If you’re clever, you can make Pinterest work for B2B - by thinking about it less as a tool for e-commerce but more as a visual representation of what you do.
Everybody is still talking about Pinterest. In the last year the site has gone from having 700,000 unique users to over 20 million. The site has a strong bias towards the B2C (business to consumer) sector – interiors, style, food and crafts are the most pinned categories on the site.
That said, if you’re clever, you can make Pinterest work for B2B too – by thinking about it less as a tool for e-commerce but more as a visual representation of what you do. Here’s how:
Pinterest as a showcase for your business – Think about what you do, the key topics in your sector and what your target market might be interested in is a great place to start. Make sure you have a full profile, including your social network links, profile picture, bio and, most importantly, a link to your website. Start with a company information board -This is the place to tell people about what you do, link people to your websites and social networks – it is your business in a visual format. Check out the ‘Find us’ board we set up for Our Social Times here. Optimise your website for Pinterest – Make your site more visual with images that can be pinned, and add a ‘Pin It’ button to your site so people visiting can add to their Pinterest boards. Create a board with pins showing what you do, whether you offer services such as accountancy or products like heavy machinery. Infographics – These are really popular on Pinterest, and chances are there will be one related to your sector. Search on Pinterest for keywords, make your own infographics or find infographics using sites like visual.ly. Pin and repin them and feature them on your Facebook page. Free downloads, eBooks and white papers - These make great reasons to click through from Pinterest to your site. Give each an attractive cover image/page and pin this to your board, then link through to your website where people sign up to receive the paper by email. This way you’ll build a better Pinterest profile and grow your email list at the same time. Find your counterparts - This might be clients, colleagues or industry blogs. Follow their boards, repin their content and, off Pinterest, start pinning images, blog posts, infographics that would be interesting to your followers.
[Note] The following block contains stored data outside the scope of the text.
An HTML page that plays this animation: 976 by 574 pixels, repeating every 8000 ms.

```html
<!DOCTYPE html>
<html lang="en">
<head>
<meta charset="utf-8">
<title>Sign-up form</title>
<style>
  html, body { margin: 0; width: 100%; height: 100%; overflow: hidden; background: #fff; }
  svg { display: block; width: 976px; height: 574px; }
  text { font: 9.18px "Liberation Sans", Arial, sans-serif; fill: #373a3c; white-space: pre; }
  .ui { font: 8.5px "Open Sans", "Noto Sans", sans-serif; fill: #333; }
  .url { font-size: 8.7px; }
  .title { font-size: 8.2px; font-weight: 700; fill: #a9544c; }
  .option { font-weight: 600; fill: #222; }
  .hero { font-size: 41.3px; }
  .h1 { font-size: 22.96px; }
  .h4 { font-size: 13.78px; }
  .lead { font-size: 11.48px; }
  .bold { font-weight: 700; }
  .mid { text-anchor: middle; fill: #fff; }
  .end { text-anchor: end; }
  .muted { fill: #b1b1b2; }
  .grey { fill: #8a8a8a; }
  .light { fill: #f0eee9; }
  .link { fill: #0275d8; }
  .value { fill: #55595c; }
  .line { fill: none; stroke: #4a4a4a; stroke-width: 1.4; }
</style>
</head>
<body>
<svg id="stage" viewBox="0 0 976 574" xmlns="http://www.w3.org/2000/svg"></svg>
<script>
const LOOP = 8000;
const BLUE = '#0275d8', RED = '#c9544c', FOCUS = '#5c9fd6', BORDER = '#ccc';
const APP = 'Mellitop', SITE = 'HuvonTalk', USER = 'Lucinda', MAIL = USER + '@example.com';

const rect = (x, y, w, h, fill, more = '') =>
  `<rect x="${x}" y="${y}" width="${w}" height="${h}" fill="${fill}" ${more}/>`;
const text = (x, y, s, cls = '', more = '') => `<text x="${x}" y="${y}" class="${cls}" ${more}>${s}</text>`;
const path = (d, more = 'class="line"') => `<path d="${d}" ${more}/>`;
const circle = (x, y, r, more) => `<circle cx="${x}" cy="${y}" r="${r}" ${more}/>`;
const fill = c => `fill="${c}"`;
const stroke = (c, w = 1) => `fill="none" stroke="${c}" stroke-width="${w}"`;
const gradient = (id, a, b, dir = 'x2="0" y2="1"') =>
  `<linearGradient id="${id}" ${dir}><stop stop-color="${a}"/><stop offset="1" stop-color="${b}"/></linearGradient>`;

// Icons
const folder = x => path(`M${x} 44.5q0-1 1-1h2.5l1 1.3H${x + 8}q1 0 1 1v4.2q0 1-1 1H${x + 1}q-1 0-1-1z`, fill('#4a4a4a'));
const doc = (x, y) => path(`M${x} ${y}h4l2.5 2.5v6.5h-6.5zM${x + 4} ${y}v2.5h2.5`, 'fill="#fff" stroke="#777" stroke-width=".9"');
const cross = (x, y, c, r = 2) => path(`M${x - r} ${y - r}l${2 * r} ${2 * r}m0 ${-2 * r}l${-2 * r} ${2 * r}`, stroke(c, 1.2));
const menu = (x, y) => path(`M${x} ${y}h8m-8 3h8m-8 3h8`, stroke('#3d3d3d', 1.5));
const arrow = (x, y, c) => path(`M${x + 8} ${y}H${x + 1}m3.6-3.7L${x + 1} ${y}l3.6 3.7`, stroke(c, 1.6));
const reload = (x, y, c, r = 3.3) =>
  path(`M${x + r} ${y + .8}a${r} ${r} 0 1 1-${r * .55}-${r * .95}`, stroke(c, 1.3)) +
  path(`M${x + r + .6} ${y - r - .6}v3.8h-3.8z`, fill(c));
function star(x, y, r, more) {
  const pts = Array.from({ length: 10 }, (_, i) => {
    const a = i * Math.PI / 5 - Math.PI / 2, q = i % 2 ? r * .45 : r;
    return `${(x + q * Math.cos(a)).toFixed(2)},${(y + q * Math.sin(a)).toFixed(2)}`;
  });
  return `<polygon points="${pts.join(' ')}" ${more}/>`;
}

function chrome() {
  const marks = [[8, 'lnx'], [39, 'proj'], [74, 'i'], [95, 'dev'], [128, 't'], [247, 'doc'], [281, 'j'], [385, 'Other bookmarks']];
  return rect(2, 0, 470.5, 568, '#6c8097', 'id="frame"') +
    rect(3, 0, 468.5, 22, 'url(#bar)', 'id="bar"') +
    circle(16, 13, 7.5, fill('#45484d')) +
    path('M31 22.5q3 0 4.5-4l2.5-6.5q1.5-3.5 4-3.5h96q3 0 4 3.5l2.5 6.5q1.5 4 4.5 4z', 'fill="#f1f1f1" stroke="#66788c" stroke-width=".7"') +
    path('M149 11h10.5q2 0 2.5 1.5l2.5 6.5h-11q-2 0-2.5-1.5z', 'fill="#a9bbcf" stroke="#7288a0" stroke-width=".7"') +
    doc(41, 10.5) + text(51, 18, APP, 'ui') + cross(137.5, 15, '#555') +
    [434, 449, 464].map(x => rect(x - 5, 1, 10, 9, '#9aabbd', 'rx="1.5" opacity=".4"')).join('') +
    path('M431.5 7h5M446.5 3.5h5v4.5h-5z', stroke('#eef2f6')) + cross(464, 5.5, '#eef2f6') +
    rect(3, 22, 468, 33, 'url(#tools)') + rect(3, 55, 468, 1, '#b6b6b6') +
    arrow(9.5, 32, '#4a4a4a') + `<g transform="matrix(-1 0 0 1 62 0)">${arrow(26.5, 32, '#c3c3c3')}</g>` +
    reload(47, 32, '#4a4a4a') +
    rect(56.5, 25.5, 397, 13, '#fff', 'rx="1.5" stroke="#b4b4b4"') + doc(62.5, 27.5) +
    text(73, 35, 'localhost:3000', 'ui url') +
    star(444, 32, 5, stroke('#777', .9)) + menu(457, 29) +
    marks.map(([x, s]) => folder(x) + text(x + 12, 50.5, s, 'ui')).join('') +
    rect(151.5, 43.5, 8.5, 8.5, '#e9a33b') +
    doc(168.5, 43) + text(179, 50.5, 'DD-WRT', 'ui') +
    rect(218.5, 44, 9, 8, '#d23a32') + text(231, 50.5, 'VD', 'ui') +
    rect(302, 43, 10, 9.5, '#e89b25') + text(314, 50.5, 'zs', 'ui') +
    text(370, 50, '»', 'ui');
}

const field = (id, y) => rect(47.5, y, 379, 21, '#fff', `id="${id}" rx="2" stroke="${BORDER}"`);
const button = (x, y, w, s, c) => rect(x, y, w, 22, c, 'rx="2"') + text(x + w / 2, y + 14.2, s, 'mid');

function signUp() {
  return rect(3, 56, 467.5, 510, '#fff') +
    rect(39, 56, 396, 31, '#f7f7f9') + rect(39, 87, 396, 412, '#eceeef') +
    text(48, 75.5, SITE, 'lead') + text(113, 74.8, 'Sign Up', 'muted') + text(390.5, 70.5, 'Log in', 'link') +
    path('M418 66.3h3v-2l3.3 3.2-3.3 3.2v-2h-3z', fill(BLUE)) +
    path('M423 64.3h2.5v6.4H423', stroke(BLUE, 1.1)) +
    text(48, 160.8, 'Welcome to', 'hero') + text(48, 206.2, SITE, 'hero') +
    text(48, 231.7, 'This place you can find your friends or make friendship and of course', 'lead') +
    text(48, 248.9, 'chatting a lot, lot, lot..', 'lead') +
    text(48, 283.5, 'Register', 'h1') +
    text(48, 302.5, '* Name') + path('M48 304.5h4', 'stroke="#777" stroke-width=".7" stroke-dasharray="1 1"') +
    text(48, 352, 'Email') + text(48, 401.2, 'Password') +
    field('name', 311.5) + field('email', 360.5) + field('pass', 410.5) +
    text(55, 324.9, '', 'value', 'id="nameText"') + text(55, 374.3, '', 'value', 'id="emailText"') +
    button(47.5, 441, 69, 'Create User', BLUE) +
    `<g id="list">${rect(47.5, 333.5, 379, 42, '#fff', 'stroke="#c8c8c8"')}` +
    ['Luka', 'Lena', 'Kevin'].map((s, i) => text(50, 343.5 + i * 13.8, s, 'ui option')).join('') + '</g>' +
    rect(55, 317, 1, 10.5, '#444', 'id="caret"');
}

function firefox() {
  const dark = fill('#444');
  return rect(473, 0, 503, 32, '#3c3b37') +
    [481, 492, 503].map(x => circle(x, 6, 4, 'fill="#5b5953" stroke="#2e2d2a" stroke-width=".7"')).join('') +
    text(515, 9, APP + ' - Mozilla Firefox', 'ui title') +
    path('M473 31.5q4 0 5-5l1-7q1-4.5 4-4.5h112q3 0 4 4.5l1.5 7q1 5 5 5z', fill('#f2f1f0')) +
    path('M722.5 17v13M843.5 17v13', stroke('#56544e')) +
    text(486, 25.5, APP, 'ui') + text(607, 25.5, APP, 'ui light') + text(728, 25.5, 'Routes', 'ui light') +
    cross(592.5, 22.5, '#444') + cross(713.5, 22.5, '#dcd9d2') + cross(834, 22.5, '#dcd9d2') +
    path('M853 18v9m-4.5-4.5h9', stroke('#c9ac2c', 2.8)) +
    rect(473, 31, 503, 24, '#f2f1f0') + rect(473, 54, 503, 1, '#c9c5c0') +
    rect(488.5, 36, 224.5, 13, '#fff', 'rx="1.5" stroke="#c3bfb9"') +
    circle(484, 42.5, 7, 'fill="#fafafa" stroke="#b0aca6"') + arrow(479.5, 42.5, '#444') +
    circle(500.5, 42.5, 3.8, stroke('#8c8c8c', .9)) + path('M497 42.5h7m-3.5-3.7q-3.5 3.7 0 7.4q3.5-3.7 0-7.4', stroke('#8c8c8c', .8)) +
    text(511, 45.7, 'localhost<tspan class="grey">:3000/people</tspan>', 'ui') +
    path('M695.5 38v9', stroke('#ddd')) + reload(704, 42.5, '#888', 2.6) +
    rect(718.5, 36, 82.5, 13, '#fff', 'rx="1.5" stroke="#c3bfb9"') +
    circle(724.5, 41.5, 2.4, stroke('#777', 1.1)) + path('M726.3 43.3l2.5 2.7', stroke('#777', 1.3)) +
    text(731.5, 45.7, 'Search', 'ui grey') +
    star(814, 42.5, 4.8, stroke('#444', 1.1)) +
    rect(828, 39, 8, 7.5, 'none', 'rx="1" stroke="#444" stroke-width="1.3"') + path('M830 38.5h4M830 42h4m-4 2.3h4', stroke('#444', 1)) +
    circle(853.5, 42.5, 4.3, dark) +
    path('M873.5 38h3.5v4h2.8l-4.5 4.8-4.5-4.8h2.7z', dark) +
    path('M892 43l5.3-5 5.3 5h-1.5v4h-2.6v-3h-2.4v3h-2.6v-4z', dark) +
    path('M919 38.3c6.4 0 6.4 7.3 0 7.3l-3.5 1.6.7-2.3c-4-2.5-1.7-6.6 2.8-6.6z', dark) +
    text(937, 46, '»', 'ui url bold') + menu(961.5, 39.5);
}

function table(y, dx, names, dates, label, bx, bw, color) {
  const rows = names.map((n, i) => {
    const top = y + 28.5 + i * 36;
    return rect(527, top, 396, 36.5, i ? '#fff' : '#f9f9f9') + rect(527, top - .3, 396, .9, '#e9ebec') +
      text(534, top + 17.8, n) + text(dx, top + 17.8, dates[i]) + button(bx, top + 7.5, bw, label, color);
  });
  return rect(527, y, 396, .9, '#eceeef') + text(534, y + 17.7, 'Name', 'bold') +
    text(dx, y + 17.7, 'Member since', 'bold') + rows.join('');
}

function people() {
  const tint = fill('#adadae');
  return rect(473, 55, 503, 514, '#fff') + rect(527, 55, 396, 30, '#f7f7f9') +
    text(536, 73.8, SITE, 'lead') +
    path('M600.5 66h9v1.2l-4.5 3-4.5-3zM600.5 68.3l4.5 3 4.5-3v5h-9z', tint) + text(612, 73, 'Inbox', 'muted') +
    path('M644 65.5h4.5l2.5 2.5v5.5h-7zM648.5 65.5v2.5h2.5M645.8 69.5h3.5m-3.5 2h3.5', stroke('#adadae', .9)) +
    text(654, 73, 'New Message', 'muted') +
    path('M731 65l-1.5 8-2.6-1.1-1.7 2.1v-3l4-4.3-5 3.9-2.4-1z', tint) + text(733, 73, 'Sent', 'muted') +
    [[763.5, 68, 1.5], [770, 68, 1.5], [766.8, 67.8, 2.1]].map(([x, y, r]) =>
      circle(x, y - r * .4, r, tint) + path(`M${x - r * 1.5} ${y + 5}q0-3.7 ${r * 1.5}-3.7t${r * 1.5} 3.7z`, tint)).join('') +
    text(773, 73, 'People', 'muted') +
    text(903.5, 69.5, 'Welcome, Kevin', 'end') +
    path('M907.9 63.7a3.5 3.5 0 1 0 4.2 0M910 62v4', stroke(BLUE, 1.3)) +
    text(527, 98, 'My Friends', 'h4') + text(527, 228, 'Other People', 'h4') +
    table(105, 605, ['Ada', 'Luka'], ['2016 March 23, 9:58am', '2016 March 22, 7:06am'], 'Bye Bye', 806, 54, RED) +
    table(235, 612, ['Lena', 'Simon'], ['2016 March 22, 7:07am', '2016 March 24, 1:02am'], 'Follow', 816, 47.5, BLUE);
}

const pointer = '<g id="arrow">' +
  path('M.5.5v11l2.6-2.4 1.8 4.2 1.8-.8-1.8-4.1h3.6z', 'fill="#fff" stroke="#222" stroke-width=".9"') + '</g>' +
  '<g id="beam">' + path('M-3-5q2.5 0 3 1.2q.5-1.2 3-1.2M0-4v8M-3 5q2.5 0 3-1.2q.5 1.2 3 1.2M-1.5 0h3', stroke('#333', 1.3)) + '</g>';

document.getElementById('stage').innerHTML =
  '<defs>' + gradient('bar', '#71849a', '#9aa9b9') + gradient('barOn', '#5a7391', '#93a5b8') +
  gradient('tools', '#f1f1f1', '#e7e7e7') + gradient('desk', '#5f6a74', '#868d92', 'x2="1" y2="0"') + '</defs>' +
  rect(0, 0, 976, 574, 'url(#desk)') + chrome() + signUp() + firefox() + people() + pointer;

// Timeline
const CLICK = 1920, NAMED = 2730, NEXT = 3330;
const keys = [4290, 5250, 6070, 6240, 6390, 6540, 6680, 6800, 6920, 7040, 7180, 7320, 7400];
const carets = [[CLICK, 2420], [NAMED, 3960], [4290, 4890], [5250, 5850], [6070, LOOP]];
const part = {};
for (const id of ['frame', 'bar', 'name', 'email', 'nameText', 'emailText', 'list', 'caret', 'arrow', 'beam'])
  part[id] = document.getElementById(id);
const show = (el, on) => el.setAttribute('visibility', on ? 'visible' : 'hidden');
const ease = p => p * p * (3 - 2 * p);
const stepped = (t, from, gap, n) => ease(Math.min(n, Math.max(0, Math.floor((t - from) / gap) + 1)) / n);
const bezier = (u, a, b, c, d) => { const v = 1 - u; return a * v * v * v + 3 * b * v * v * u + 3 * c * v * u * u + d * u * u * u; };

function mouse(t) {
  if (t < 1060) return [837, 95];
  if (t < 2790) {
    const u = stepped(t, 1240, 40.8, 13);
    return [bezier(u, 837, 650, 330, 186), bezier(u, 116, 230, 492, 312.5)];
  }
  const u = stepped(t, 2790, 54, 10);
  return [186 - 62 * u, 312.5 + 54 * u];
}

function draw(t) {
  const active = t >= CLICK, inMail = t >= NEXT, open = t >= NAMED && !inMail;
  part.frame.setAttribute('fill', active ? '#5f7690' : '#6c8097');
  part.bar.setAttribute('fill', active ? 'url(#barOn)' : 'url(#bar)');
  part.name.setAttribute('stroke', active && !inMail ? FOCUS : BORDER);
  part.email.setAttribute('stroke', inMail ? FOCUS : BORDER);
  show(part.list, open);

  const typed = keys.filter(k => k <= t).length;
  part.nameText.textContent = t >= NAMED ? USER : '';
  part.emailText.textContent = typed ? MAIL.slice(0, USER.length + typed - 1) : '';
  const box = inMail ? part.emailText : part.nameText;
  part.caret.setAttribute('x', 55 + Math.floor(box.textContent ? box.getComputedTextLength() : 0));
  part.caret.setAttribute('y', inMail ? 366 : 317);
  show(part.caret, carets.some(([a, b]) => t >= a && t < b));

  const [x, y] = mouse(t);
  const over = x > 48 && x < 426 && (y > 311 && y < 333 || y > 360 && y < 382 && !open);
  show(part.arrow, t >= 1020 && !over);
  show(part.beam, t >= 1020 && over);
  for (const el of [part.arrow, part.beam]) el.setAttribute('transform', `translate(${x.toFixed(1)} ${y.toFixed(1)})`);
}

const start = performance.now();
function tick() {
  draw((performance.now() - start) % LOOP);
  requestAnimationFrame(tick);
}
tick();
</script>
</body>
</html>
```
Cross promote – Think about Pinterest as a way to feed content in to your other social networks. Images, infographics and video all transfer really well, especially to your Facebook page. Be selective about this though, you don’t want to flood your networks with Pinterest content. Be social – Repin, comment and follow others. By networking on the site you’ll build more followers and your pins will be repinned more often. Find people who are interested in the same subjects as you and repin their pins that would be interesting to your audience.